• _Task_
The word "foot": say how many lines of the data below contain it, and give the number alone.
*-*-*
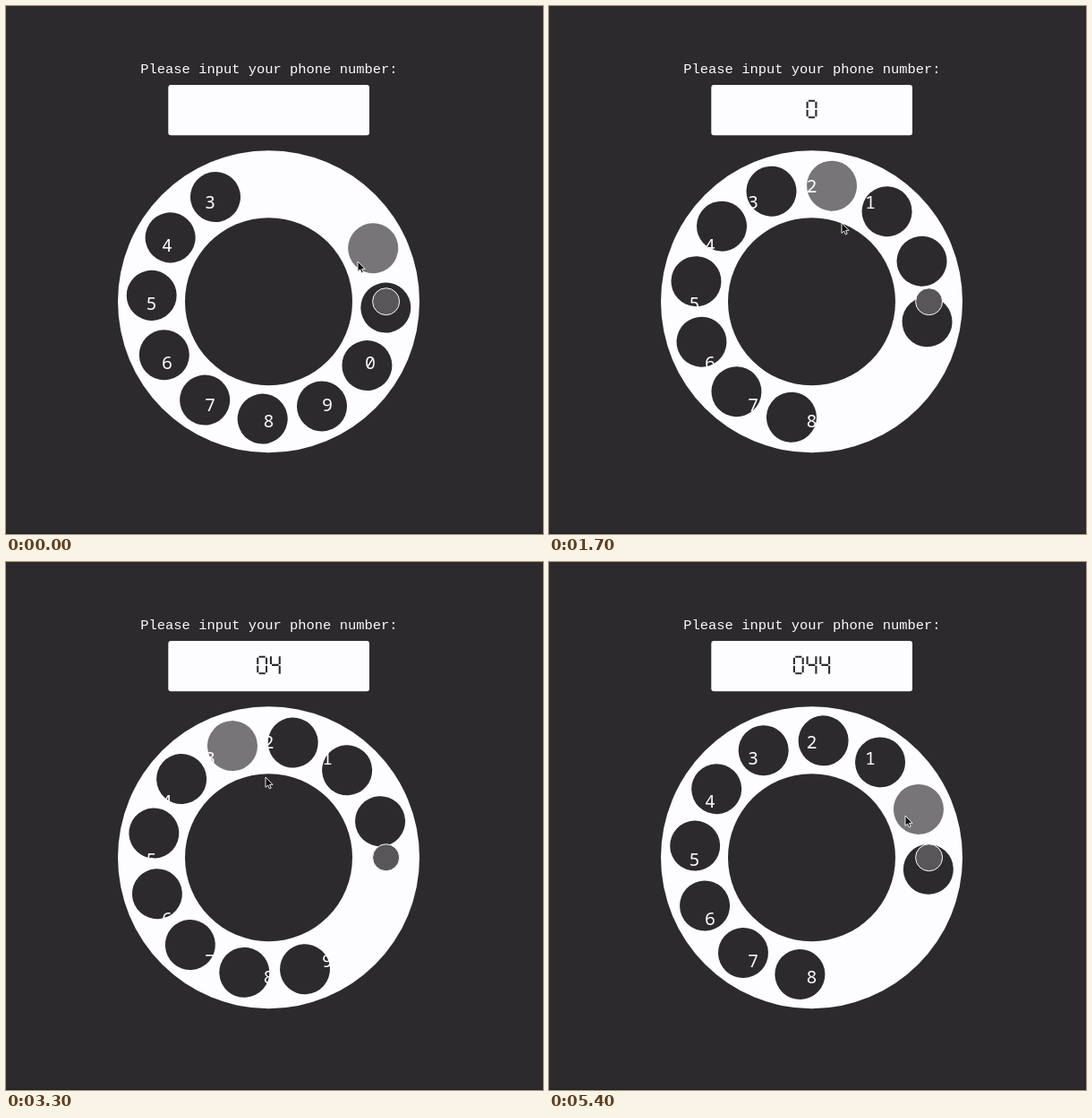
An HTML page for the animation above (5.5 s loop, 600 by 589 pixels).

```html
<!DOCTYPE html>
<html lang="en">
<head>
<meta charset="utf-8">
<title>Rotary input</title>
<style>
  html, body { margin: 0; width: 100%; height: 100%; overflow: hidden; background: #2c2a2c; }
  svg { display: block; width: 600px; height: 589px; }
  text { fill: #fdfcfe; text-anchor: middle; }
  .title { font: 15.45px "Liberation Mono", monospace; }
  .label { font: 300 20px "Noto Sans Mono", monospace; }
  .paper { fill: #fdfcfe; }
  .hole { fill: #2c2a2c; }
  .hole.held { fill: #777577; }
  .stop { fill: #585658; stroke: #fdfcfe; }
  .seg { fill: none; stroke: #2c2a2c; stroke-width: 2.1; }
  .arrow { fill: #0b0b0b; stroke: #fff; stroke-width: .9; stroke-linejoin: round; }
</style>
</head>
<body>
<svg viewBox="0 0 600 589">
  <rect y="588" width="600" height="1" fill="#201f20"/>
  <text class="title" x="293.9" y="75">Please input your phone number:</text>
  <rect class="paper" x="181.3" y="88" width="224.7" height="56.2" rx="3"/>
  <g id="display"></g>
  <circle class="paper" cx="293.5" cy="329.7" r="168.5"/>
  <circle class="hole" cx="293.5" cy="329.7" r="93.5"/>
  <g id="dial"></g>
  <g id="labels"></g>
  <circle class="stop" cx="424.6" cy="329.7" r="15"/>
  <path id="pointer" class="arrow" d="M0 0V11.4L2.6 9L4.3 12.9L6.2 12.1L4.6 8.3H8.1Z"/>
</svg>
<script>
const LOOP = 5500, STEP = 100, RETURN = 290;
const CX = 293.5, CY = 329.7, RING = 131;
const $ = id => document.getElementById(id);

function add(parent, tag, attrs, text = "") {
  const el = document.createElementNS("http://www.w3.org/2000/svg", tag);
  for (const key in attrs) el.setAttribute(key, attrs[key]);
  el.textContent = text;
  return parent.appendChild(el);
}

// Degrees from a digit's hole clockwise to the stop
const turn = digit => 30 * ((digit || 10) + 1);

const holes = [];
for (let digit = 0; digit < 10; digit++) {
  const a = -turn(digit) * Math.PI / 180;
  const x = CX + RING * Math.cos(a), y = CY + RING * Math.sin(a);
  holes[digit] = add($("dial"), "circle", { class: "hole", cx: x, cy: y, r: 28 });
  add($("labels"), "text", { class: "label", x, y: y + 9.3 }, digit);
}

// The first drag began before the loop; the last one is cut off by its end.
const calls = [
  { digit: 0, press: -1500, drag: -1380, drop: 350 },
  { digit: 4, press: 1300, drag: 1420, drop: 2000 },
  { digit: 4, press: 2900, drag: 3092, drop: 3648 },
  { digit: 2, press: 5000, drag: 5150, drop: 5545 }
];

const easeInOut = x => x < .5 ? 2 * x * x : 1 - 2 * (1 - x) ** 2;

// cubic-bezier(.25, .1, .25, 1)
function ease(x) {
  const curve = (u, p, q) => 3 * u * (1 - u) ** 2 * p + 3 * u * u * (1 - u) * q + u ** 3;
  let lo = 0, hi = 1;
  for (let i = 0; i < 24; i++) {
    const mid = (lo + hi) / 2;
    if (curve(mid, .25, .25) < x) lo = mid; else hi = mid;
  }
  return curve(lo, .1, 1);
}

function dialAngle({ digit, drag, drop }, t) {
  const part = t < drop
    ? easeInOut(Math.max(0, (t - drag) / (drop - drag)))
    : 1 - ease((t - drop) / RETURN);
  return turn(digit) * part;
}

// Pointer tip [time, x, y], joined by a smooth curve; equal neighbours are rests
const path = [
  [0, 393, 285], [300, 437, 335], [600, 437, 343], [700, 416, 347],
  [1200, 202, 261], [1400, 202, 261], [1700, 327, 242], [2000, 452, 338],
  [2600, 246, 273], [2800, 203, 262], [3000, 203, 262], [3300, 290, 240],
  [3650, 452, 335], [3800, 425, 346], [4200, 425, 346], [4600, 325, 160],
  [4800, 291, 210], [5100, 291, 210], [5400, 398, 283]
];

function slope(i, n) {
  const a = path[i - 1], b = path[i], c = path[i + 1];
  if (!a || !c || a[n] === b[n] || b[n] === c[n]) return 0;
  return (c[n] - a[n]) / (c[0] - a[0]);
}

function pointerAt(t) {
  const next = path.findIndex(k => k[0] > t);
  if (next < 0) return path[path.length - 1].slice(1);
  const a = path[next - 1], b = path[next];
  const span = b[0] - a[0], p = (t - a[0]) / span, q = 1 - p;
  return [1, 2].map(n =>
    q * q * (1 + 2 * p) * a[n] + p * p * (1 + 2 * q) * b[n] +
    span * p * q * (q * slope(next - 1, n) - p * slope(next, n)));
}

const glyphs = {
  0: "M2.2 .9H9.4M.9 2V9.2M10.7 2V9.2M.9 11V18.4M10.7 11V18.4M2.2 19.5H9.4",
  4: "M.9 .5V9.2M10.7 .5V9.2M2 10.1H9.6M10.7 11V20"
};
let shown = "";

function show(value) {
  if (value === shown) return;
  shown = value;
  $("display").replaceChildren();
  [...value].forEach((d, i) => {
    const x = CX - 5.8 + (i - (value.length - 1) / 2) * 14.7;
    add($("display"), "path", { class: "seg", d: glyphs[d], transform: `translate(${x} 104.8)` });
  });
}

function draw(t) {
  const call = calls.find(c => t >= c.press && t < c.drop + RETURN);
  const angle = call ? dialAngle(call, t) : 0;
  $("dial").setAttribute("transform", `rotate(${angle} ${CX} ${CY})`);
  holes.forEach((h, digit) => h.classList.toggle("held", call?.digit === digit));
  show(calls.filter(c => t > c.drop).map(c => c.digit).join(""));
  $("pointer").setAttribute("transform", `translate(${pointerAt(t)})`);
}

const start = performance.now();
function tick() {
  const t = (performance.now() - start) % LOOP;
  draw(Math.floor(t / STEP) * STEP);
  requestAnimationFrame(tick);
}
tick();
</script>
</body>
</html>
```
*-*-*
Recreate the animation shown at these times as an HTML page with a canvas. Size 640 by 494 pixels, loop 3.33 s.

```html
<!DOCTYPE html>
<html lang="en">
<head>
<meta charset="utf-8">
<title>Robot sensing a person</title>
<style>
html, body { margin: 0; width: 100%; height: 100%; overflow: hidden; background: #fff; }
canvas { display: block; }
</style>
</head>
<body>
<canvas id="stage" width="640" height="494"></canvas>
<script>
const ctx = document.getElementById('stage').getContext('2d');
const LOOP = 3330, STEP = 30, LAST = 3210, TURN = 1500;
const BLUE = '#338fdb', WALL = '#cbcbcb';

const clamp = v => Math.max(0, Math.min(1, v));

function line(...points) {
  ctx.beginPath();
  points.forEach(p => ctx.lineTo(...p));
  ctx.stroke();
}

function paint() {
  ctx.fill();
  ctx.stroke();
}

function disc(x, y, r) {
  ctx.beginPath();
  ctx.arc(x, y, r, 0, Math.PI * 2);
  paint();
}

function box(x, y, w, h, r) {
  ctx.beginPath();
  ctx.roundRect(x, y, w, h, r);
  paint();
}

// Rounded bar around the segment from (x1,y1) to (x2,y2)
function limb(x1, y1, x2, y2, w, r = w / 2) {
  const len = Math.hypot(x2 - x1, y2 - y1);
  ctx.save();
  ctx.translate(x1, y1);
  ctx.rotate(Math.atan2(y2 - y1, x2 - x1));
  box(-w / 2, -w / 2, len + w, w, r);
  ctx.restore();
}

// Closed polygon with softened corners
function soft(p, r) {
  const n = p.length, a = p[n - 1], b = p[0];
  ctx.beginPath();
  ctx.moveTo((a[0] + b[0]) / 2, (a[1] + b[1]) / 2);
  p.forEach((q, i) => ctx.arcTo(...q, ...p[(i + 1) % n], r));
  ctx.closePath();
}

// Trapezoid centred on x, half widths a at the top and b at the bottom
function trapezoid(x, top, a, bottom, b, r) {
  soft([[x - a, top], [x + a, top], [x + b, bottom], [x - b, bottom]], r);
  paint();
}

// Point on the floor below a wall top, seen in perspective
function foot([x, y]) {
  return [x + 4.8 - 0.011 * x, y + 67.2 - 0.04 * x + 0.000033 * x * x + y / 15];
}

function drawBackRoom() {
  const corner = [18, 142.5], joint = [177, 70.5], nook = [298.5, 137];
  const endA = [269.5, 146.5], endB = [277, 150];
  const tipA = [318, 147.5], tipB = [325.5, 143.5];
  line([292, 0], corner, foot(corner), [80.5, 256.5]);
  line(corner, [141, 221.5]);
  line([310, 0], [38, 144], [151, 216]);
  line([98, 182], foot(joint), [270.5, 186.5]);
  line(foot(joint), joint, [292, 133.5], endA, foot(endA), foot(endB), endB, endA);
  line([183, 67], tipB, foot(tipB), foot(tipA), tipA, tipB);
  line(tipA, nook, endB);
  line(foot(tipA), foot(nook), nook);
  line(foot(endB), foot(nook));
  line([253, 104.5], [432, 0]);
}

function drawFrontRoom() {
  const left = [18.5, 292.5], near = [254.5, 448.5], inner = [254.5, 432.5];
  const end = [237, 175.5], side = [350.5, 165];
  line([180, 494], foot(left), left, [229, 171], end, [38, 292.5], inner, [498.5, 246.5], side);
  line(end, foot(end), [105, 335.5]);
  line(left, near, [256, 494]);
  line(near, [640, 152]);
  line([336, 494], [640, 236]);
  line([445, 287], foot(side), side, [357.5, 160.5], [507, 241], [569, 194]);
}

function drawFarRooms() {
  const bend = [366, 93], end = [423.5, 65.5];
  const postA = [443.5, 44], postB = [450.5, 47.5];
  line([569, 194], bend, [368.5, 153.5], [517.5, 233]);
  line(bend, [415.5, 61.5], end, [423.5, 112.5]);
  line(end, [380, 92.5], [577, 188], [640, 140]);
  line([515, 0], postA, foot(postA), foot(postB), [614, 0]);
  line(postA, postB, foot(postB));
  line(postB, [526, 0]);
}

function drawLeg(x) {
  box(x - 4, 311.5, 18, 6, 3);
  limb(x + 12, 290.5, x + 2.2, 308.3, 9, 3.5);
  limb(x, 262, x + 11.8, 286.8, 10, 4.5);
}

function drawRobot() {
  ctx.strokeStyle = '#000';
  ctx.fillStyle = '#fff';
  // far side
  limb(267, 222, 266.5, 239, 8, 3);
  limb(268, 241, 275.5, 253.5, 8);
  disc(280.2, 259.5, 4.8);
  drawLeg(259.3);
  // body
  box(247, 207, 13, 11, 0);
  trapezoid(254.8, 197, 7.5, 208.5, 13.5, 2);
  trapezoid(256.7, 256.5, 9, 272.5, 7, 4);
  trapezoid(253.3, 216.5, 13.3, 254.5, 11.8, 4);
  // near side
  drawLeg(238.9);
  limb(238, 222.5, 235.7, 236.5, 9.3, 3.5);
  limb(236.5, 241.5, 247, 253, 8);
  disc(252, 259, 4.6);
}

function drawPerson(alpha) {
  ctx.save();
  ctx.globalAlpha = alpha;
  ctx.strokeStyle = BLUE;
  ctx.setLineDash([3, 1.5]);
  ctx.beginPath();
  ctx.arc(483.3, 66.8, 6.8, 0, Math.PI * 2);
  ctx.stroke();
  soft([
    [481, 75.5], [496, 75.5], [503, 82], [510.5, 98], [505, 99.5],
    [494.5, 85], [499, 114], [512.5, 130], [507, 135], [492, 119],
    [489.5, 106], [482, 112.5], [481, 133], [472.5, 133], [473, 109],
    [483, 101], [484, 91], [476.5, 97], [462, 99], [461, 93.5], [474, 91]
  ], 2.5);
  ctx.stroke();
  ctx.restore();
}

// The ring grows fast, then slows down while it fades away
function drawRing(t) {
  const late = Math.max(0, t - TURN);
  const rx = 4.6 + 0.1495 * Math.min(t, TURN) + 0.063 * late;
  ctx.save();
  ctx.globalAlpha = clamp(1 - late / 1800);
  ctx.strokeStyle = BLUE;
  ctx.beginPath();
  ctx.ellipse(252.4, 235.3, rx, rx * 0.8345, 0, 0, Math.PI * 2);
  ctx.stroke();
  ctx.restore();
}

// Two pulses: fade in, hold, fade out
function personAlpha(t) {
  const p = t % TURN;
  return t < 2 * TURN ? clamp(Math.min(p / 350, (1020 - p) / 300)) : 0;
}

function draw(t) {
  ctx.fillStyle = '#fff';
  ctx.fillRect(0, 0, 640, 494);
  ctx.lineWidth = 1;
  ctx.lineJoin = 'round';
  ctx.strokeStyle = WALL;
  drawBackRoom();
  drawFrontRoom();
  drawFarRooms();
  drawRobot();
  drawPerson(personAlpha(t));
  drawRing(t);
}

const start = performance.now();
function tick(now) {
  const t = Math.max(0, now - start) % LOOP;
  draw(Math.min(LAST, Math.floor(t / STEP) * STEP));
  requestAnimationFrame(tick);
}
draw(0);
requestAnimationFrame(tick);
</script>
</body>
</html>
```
*-*-*
• _Task answer_
12